Los Angeles Times (“CHINA CRACKS DOWN ON IRREVERENT WEBSITES”, Beijing, 2008/02/05) reported that Hu Ziwei, the wife of a popular sportscaster, grabbed a microphone to accuse her husband of infidelity at a state dinner. Video of the incident posted to the internet got 800,000 hits before the clip was censured. A harsh new law that took effect Friday forbids any content “which damages China’s unity and sovereignty; harms ethnic solidarity; promotes superstition; portrays violence, pornography, gambling or terrorism; violates privacy; damages China’s culture or traditions.” Kaiser Kuo, director of digital strategy for Ogilvy China.Kuo says the Chinese government may be cracking down simply to protect the monopoly once enjoyed by China Central Television. By the standards of the 21st century, China Central Television’s news programming often looks embarrassingly out-of-touch. For example, one recent night, when much of China was paralyzed by a freakish blizzard, the evening news featured 20 minutes of workers applauding and cheering Chinese President Hu Jintao as he toured a coal mine. Video posted on Tudou, in contrast, showed anguished close-ups of people stranded by the snow or jammed into train stations, trying to get home.
16. PRC Freedom of the Press
BBC (“CHINA FREES HONG KONG JOURNALIST”, 2008/02/05) reported that Hong Kong journalist Ching Cheong who was jailed in the PRC’s mainland on spying charges has been released after serving less than half a five-year sentence. Chinese officials accused him of buying information and passing it to Taiwan – charges his family and his employer, Singapore’s Straits Times, rejected. He has now returned to Hong Kong to spend Lunar New Year with his family. Ching’s plight was one of several high-profile cases highlighted by human rights groups as examples of the PRC’s increasing repression of journalists.

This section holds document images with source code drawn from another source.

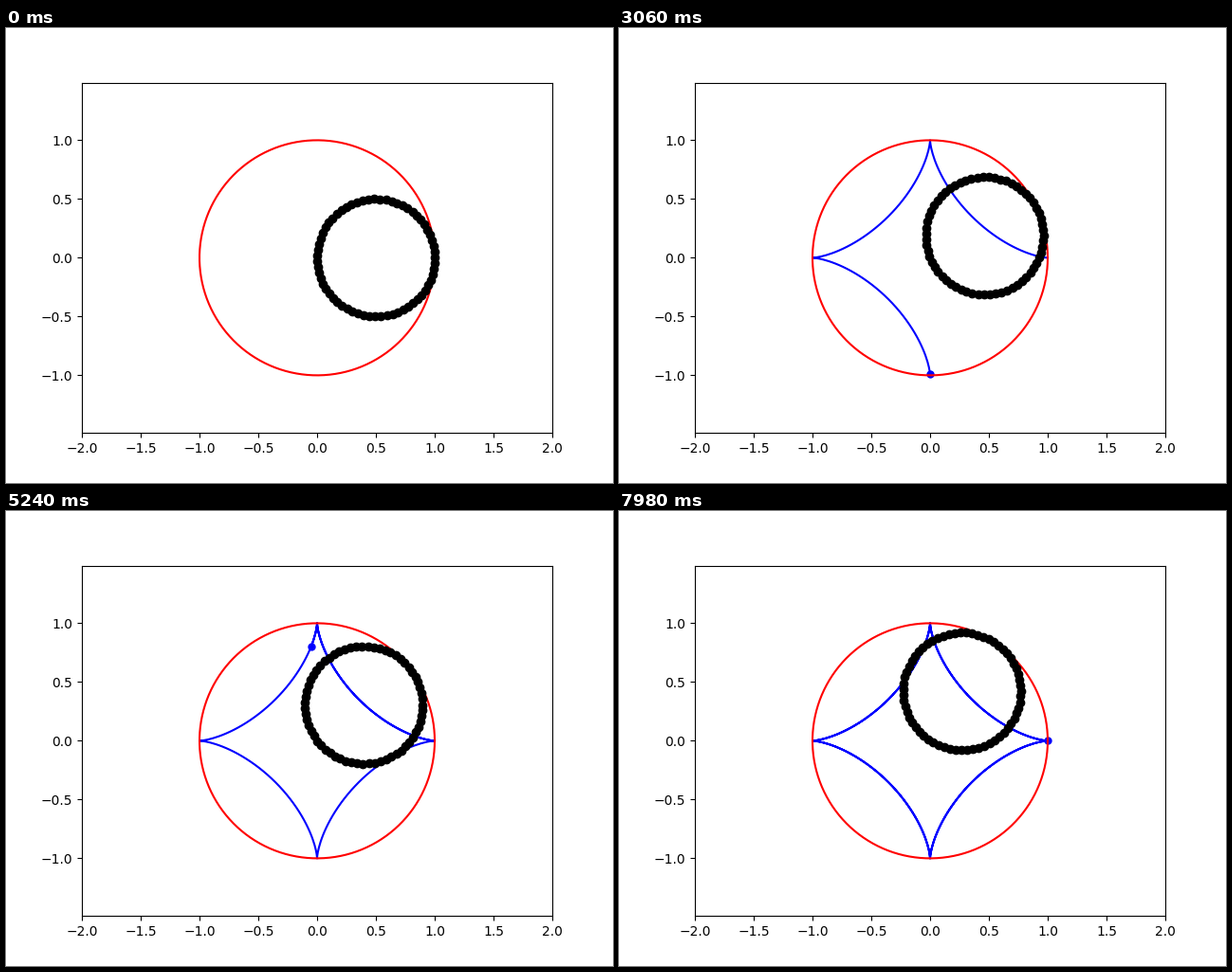
Animation, 640 px wide and 480 px high, one loop 8 s. Source, as a matplotlib script:

```python
import numpy as np
import matplotlib.pyplot as plt
from matplotlib.animation import FuncAnimation

FRAMES = 400
INTERVAL = 20
R = 0.5  # radius of the rolling circle

fig, ax = plt.subplots(figsize=(6.4, 4.8), dpi=100)
ax.set_xlim(-2, 2)
half_height = 2 * (4.8 * 0.77) / (6.4 * 0.775)  # equal scale on both axes
ax.set_ylim(-half_height, half_height)

# The astroid is traced twice per loop
angle = 4 * np.pi * np.arange(FRAMES) / FRAMES
path_x, path_y = np.cos(angle) ** 3, np.sin(angle) ** 3

ring = np.arange(0, 2 * np.pi, 0.1)
ring_x, ring_y = R * np.cos(ring), R * np.sin(ring)

trail, = ax.plot([], [], "b-")
tip, = ax.plot([], [], "bo", markersize=5)

turn = np.linspace(0, 2 * np.pi, 400)
ax.plot(np.cos(turn), np.sin(turn), "r-")

beads, = ax.plot([], [], "ko")


def update(i):
    trail.set_data(path_x[:i + 1], path_y[:i + 1])
    tip.set_data([path_x[i]], [path_y[i]])
    phi = i / FRAMES  # the ring's centre advances one radian per loop
    beads.set_data(ring_x + R * np.cos(phi), ring_y + R * np.sin(phi))
    return trail, tip, beads


anim = FuncAnimation(fig, update, frames=FRAMES, interval=INTERVAL,
                     repeat=True, repeat_delay=0)
plt.show()
```
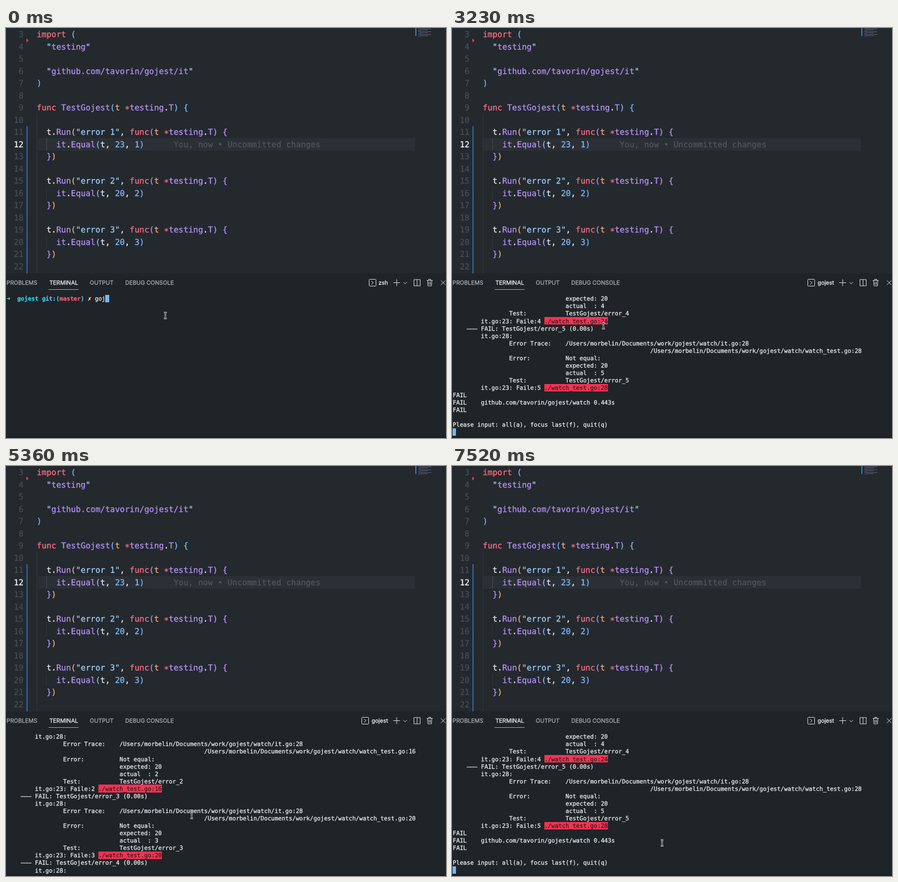
Recreate the animation shown at these times as an HTML page with a canvas. Size 776 by 722 pixels, loop 8000 ms.

```html
<!DOCTYPE html>
<html lang="en">
<head>
<meta charset="utf-8">
<title>Test watcher in an editor terminal</title>
<style>
  html, body { margin: 0; width: 100%; height: 100%; overflow: hidden; background: #1f2428; }
  canvas { display: block; }
</style>
</head>
<body>
<canvas id="stage" width="776" height="722"></canvas>
<script>
const ctx = document.getElementById('stage').getContext('2d');
const LOOP = 8000;
const MONO = '"DejaVu Sans Mono", monospace';
const EDITOR = { x: 54.2, y: 16.2, size: 14.33, pitch: 21.5 };
const TERM = { x: 1.2, y: 480.3, size: 10.33, pitch: 13.07, top: 470, rows: 19 };
const cell = grid => grid.size * 0.602;

// One-letter colour codes used after "~" in marked-up text.
const COLORS = {
  w: '#eef0f2', r: '#ff7085', p: '#b893fc', s: '#9ed0ff', b: '#7cbdff', o: '#ffb070',
  g: '#5fe89d', c: '#2fd6e0', l: '#58c0f5', m: '#ff5a70', y: '#ffea7f', d: '#1f2428', h: '#50565d'
};

function rect(x, y, w, h, color) {
  ctx.fillStyle = color;
  ctx.fillRect(x, y, w, h);
}

function stroke(path, color, width = 1) {
  ctx.strokeStyle = color;
  ctx.lineWidth = width;
  ctx.stroke(new Path2D(path));
}

// A hairline outline gives the text its slightly heavy rendering.
function inkText(text, x, y, color) {
  ctx.fillStyle = ctx.strokeStyle = color;
  ctx.lineWidth = 0.25;
  ctx.fillText(text, x, y);
  ctx.strokeText(text, x, y);
}

function label(text, x, y, color, align = 'left') {
  ctx.font = '10px Inter, sans-serif';
  ctx.textAlign = align;
  inkText(text, x, y, color);
  ctx.textAlign = 'left';
}

// Draws marked-up text on a grid of monospaced cells.
function drawLine(grid, row, markup, col = 0, weight = 'normal') {
  ctx.font = `${weight} ${grid.size}px ${MONO}`;
  for (const part of markup.split('~').slice(1)) {
    for (const char of part.slice(1)) {
      inkText(char, grid.x + col++ * cell(grid), grid.y + row * grid.pitch, COLORS[part[0]]);
    }
  }
}

// Fills terminal cells, aligned to whole pixels.
function fillCells(row, col, count, color) {
  const edge = n => Math.round(TERM.top + n * TERM.pitch);
  const left = Math.round(TERM.x + col * cell(TERM));
  const right = Math.round(TERM.x + (col + count) * cell(TERM));
  rect(left, edge(row), right - left, edge(row + 1) - edge(row), color);
}

const testCase = (n, value) => [
  '',
  `~w  t.~pRun~o(~s"error ${n}"~w, ~rfunc~p(~ot ~r∗~ptesting~w.~pT) {`,
  `~w    ~pit~w.~pEqual~b(~wt, ~b${value}~w, ~b${n})`,
  '~w  ~p}~o)'
];
const code = [
  '~rimport ~b(',
  '~w  ~s"~ptesting~s"',
  '',
  '~w  ~s"~pgithub.com/tavorin/gojest/it~s"',
  '~b)',
  '',
  '~rfunc ~pTestGojest~b(~ot ~r∗~ptesting~w.~pT~b) {',
  ...testCase(1, 23), ...testCase(2, 20), ...testCase(3, 20), ''
];

const HOME = '/Users/morbelin/Documents/work/gojest/watch/';
const field = (name, value) => ' '.repeat(16) + name.padEnd(16) + value;

function failure(n) {
  const line = 8 + 4 * n;
  return [
    `    ——— FAIL: TestGojest/error_${n} (0.00s)`,
    '        it.go:28:',
    field('Error Trace:', HOME + 'it.go:28'),
    ' '.repeat(56) + HOME + 'watch_test.go:' + line,
    field('Error:', 'Not equal:'),
    field('', 'expected: ' + (n === 1 ? 23 : 20)),
    field('', 'actual  : ' + n),
    field('Test:', 'TestGojest/error_' + n),
    `        it.go:23: Faile:${n} ~d./watch_test.go:${line}`
  ];
}
const output = [
  ...[1, 2, 3, 4, 5].flatMap(failure),
  'FAIL', 'FAIL    github.com/tavorin/gojest/watch 0.443s', 'FAIL',
  '', 'Please input: all(a), focus last(f), quit(q)', ''
].map(line => '~w' + line);

// Value of the last [time, value] pair already reached.
const latest = (steps, t) => steps.filter(([time]) => time <= t).pop()[1];

const TYPED = [[0, 'goj'], [90, 'goje'], [360, 'gojes'], [710, 'gojest']];
const SCROLL = [
  [2960, 32], [4820, 16], [4910, 1], [5360, 10], [5810, 16],
  [5900, 20], [6170, 25], [6260, 29], [6620, 32]
];

function drawEditor() {
  const { y, pitch } = EDITOR;
  const lineTop = row => Math.round(y - 16 + row * pitch);
  rect(0, 0, 776, 432, '#24292e');
  rect(54, 194, 667, 22, '#2b3036');
  rect(54, lineTop(7), 1, 432 - lineTop(7), '#2f363d');
  for (const row of [9, 13, 17]) {
    rect(71, lineTop(row), 1, pitch, row === 9 ? '#444d56' : '#2f363d');
  }

  for (let py = 173; py < 432; py += 2) {
    rect(36, py, 1, 1, '#3596ee');
    rect(37, py + 1, 1, 1, '#3596ee');
    rect(37, py, 1, 1, '#28557d');
  }
  ctx.fillStyle = '#f8405c';
  ctx.fill(new Path2D('M36 18.5 39.5 22 36 25.5Z'));

  code.forEach((line, row) => {
    const number = String(row + 3);
    ctx.font = `${EDITOR.size}px ${MONO}`;
    ctx.textAlign = 'right';
    inkText(number, 31, y + row * pitch, number === '12' ? '#f3f5f7' : '#444d56');
    ctx.textAlign = 'left';
    drawLine(EDITOR, row, line);
  });
  drawLine(EDITOR, 9, '~hYou, now • Uncommitted changes', 28);

  rect(722, 0, 1.5, 14, '#3596ee');
  for (let py = 0; py < 13; py += 5) {
    rect(727, py + 1, 23, 1, '#5d5a76');
    rect(730, py + 3, 14, 1, '#555670');
    rect(727, py + 4, 4, 1, '#5b5064');
  }
}

function drawPanel(t) {
  rect(0, 432, 776, 290, '#1f2428');
  rect(0, 719, 776, 3, '#1a1e22');
  const muted = '#a8afb6', bright = '#f0f2f4', icon = '#d3d7db';
  label('PROBLEMS', 1, 452, muted);
  label('TERMINAL', 76.5, 452, bright);
  label('OUTPUT', 147.8, 452, muted);
  label('DEBUG CONSOLE', 210.3, 452, muted);
  rect(75, 460, 53, 1, '#f9826c');

  const shell = t < 2420 ? 'zsh' : 'gojest';
  const left = t < 2420 ? 640.5 : 627.5;
  label(shell, 673.7, 452, bright, 'right');
  stroke(`M${left + 1} 442.5h10q1 0 1 1v10q0 1-1 1h-10q-1 0-1-1v-10q0-1 1-1z
    M${left + 4} 445.5l3.5 3-3.5 3`, icon);
  stroke('M683 448.5h12M689 442.5v12 M701 447.5l3 3 3-3', icon);
  stroke('M719.5 443h11v11h-11zM725 443v11', icon);
  stroke('M742 444.5h10.5M745.5 444v-1.5h3.5v1.5M743.5 445l.6 9h6.3l.6-9M746 447v5M748.5 447v5', icon);
  stroke('M767 444.5l8 8M775 444.5l-8 8', icon);
}

const drawCaret = (row, col) => fillCells(row, col, 1, '#74b8fa');

function drawTerminal(t) {
  if (t < 2240) {
    const typed = latest(TYPED, t);
    drawLine(TERM, 0, '~g➜  ~cgojest ~lgit:(~mmaster~l) ~y✗', 0, 'bold');
    drawLine(TERM, 0, '~w' + typed, 25);
    drawCaret(0, 25 + typed.length);
  } else if (t < 2960) {
    drawLine(TERM, 0, '~wrun all ...');
    drawCaret(1, 0);
  } else {
    const first = latest(SCROLL, t);
    output.slice(first, first + TERM.rows).forEach((line, row) => {
      if (line.includes('~d')) fillCells(row, 26, 18, '#ff3052');
      drawLine(TERM, row, line);
    });
    const caretRow = output.length - 1 - first;
    if (caretRow < TERM.rows) drawCaret(caretRow, 0);
  }
}

// Pointer path as [step, x, y]; it advances in steps of 88.5 ms.
const PATH = [
  [-1, 281, 506], [1, 267, 524], [5, 318, 592],
  [9, 404, 641], [14, 373, 635.5], [17, 327.5, 615]
];

function pointerAt(t) {
  if (t >= 7520) return [370.5, 663.5];
  if (t >= 7430) return [350, 641];
  const step = Math.max(-1, Math.min(17, Math.floor((t - 3140) / 88.5)));
  const next = Math.max(1, PATH.findIndex(([s]) => s >= step));
  const [s0, x0, y0] = PATH[next - 1];
  const [s1, x1, y1] = PATH[next];
  const k = (step - s0) / (s1 - s0);
  return [x0 + (x1 - x0) * k, y0 + (y1 - y0) * k];
}

function drawPointer(t) {
  const beam = 'M-2.5-5Q0-5 0-3Q0-5 2.5-5M0-3V3.5M-2.5 5.5Q0 5.5 0 3.5Q0 5.5 2.5 5.5M-1.5 1.5H1.5';
  ctx.save();
  ctx.translate(...pointerAt(t));
  stroke(beam, '#e2e4e6', 2.4);
  stroke(beam, '#15181b', 0.9);
  ctx.restore();
}

function render(now) {
  const t = now % LOOP;
  drawEditor();
  drawPanel(t);
  drawTerminal(t);
  drawPointer(t);
}

ctx.textRendering = 'geometricPrecision';
const start = performance.now();
function tick() {
  render(performance.now() - start);
  requestAnimationFrame(tick);
}
tick();
</script>
</body>
</html>
```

17. PRC Chief Economist at World Bank
BBC (“FIRST CHINESE FOR WORLD BANK JOB”, 2008/02/05) reported that the World Bank has appointed its first chief economist from a developing country to work at the institution. Justin Yifu Lin, a leading academic from Beijing University who is originally from Taiwan, is the first Chinese citizen to hold the position. World Bank President, Robert Zoellick, said Professor Lin brings unique skills and experience to the job. Prof Lin believes the World Bank could help African countries find a successful development path and that the PRC’s experience can be useful in this regard. His appointment to the world’s largest development agency shows the growing influence of the PRC’s economic reform,” the BBC’s China Editor Shirong Chen believes.